Sonnet 27

The Fourth Choir had a composing competition, which I entered. I didn't make their shortlist, so here is my setting of Shakespeare's Sonnet 27. The words, of course: Weary with toil, I haste me to my bed, The dear repose for limbs with travel tired; But then begins a journey in my head, To work my mind, when body's work's expired: For then my thoughts (from far where I abide) Intend a zealous...

Copyright, Creativity and Culture

I got up this morning to see much hand-wringing on Twitter over Green policy on copyright. The policy in question states: EC1011 On cultural products (literature, music, film, paintings etc), our general policy is to expand the area of cultural activity, that is ways that culture can be consumed, produced, and shared, reduce the role of the market and encourage smaller and more local cultural...

Open Volume

I am looking for words and music for a hymnal. The working title is "Open Volume: singable, photocopiable hymns". The intent is to create a body of new hymnody which will be available to churches as a supplement, or as individual pieces; to showcase the work of writers and composers who might not gain the attention of traditional publishers; and to make the advantages of Creative Commons...

Music and Livelihood

I am not going to be able to work as a performer for the rest of my life. There are a number of reasons for this, and none of them are up for discussion in this post, but my current strategy is not working and is unsustainable. However, I am a musician through and through: when I am not making music I am pretty miserable. So I've been thinking lately about how to make a living as a musician,...

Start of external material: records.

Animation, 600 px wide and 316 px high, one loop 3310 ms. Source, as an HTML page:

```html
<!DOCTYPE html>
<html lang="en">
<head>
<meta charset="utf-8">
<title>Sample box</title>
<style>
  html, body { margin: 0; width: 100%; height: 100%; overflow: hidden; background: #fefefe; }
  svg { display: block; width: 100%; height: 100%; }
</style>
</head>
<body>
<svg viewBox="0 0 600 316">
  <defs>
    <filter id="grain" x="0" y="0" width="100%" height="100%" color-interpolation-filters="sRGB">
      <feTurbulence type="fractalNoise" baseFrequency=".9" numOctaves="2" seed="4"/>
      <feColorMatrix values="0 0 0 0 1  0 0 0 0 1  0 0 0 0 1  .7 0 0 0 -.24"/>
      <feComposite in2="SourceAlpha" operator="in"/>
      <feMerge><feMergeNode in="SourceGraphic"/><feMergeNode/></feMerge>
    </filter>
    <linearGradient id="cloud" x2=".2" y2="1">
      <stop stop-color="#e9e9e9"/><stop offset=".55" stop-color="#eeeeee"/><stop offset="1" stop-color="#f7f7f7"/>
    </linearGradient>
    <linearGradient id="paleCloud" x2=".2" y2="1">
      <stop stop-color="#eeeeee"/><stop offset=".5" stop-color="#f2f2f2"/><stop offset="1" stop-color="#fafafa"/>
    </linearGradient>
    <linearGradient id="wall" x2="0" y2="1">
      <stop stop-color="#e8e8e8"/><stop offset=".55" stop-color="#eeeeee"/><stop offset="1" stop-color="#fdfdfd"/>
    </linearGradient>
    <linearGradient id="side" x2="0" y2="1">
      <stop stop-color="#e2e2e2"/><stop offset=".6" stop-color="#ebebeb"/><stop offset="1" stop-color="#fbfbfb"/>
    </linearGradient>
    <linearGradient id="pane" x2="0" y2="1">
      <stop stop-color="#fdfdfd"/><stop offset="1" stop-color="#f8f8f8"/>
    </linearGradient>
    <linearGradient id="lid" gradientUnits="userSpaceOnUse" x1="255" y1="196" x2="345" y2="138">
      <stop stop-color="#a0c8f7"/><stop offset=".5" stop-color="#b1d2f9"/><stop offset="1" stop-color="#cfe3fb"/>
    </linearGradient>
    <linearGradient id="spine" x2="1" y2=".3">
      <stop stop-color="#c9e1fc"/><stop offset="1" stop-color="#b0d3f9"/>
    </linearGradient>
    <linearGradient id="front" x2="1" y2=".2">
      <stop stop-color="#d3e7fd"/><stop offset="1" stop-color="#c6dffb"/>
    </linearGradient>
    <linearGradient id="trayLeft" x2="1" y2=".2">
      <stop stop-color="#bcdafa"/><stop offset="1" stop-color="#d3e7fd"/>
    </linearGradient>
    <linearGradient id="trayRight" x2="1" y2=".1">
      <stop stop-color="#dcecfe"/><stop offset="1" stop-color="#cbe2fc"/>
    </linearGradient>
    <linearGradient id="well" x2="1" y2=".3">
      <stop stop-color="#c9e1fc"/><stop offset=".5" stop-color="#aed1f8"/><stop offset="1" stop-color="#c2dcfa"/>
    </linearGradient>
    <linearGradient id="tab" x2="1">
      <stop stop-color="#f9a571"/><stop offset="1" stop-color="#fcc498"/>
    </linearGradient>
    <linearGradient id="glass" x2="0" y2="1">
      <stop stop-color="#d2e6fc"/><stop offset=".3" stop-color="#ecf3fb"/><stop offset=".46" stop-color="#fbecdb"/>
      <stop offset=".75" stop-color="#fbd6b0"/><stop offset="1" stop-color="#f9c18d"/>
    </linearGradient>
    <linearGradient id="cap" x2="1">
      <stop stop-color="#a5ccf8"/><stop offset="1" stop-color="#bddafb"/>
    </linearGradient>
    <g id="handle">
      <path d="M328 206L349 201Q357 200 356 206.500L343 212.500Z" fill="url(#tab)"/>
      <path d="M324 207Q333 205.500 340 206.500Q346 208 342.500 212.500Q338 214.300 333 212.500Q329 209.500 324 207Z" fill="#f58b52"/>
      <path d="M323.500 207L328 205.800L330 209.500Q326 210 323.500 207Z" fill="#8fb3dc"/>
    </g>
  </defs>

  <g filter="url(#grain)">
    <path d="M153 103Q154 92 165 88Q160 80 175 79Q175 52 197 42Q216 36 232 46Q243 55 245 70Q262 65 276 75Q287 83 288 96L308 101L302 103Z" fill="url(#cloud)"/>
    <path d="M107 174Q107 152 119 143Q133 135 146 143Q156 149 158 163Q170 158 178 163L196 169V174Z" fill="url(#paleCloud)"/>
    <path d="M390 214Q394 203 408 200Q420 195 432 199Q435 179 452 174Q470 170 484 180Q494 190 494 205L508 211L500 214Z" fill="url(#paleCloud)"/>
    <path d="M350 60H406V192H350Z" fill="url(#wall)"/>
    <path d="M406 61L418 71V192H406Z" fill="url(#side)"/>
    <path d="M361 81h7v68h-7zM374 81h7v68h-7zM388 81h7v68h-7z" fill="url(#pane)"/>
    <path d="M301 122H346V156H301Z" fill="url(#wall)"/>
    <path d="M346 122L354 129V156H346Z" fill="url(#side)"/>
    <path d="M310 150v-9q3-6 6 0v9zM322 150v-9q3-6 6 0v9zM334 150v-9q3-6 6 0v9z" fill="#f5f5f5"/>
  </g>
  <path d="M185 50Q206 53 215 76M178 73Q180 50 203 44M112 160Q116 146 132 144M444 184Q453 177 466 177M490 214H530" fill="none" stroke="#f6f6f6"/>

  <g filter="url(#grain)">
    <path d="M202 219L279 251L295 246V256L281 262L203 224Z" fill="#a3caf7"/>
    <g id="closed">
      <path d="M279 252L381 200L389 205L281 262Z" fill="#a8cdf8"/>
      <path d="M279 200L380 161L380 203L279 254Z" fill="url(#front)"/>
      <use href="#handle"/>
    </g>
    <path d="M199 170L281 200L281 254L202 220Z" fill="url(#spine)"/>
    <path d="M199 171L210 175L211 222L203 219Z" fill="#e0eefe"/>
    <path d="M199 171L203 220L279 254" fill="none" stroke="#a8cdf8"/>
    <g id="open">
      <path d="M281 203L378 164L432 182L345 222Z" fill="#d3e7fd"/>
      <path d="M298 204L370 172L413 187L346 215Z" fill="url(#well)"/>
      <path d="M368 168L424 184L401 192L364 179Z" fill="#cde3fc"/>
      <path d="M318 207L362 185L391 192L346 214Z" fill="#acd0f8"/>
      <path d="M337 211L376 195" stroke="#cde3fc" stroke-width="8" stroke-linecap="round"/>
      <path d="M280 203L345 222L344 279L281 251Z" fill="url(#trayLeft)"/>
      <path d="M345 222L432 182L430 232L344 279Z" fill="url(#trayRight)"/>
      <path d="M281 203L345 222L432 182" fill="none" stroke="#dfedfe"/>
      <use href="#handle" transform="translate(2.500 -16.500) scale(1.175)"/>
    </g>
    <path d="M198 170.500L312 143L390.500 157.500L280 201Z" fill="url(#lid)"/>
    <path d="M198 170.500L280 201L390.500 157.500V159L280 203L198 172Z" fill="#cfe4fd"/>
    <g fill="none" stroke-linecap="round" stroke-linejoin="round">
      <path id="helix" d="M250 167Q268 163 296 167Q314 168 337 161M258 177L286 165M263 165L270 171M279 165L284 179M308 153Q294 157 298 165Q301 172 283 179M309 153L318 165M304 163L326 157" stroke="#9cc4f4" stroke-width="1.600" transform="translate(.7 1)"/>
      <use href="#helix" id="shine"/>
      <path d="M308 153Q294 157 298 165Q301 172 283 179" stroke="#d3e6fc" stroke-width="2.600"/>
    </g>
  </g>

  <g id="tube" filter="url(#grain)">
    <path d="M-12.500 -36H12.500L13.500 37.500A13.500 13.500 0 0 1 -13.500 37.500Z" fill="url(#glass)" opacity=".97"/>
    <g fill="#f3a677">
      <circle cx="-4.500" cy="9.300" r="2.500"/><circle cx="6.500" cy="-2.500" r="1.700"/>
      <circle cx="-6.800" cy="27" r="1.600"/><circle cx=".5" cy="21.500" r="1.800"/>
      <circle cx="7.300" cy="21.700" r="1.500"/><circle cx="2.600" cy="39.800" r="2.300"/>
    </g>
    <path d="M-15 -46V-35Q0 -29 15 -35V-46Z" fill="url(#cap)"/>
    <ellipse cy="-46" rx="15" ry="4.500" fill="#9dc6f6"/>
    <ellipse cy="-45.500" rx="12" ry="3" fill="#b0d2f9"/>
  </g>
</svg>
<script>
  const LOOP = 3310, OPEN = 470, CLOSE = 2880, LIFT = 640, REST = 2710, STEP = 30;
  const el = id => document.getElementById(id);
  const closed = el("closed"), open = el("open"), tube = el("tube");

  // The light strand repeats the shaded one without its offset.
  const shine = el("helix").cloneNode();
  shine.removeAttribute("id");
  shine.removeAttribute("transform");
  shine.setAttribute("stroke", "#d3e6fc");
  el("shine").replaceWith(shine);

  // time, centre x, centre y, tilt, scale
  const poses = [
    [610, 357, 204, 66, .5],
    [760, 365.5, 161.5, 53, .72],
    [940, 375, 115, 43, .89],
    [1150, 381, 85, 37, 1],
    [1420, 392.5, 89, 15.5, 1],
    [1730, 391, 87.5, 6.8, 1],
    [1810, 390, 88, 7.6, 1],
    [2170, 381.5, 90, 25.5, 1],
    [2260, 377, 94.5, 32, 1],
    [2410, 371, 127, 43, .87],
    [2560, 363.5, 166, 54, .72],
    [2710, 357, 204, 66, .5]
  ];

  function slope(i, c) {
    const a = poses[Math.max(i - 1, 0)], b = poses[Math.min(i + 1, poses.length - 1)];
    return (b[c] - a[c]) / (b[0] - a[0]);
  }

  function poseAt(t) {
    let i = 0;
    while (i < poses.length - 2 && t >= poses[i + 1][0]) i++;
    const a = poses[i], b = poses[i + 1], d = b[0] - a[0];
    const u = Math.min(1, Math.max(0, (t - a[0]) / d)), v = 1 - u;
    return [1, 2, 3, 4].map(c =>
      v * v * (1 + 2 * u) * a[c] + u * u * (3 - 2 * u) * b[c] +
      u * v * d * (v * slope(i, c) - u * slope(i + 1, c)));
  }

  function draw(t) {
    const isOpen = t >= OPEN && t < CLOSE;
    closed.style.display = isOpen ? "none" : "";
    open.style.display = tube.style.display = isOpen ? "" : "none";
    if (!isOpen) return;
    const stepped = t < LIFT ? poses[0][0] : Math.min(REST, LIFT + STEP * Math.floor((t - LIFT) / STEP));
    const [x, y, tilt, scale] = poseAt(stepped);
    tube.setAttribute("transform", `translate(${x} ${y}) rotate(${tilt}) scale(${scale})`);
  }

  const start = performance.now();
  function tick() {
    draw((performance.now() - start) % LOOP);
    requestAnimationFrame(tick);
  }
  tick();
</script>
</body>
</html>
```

When you made this planet

Some time ago, Thomas Thurman drew my attention to a text to try setting as a hymn. The story behind the text, as well as the text itself, is here. After spending the requisite months sitting in a "drafts" drawer while I got distracted by other things, and some help with editing from various people (Dr Christopher Parker at St Mary's Addington was particularly helpful), I think it's about as...

A bit about why I use the CC licenses I do.

When I write music I release it under a Creative Commons license. I usually use a CC BY-SA license, known as Attribution-ShareAlike. This means people can use it, without first asking me, as long as they give me attribution and any derivative works they make are shared under a similar license. If I am using CC BY-SA then they are free to earn money for derivative works, but since they have to...

Psalter Commons

I have a new project! It's called Psalter Commons and I would love your help with it. I'd like the words of the psalms to be freely available for liturgy and study, but copyright law means the only truly free translations are quite old. If you have translated or paraphrased a psalm or many psalms, please feel free to add the texts! They don't need to have music, though if you do have music that's...

On acknowledgement

On Thursday I got an e-mail from someone. He was writing to tell me he'd found my piece Crux Fidelis on the Choral Public Domain Library a few months ago, and had used it in the liturgy for Good Friday at the church where he's organist. It went well and they intend to use it again next year.It felt really wonderful to be thanked, and even just to know that my music is being used. I know others...

A creative response to copyrighted lyrics…

Eric Whitacre wrote this music to fit the poem "Stopping by Woods on a Snowy Evening" by Robert Frost. Rather stupidly, Robert Frost's estate told him that he couldn't use it until it becomes public domain in 2038.So he asked Charles Anthony Silvestri to write a new poem to fit, using the same meter and some of the same words... this is the result:The whole virtual choir thing is pretty darn...

IMSLP is back

Just a brief update on yesterday's situation with IMSLP -- the site is back!It looks like the MPA contacted GoDaddy to request that the domain name be reinstated. Their offer to work with IMSLP to ensure all relevant scores meet relevant copyright legislation seems like a bit of a joke to me, though: clearly they know much less about copyright than the good folks at IMSLP. I don't see much sign...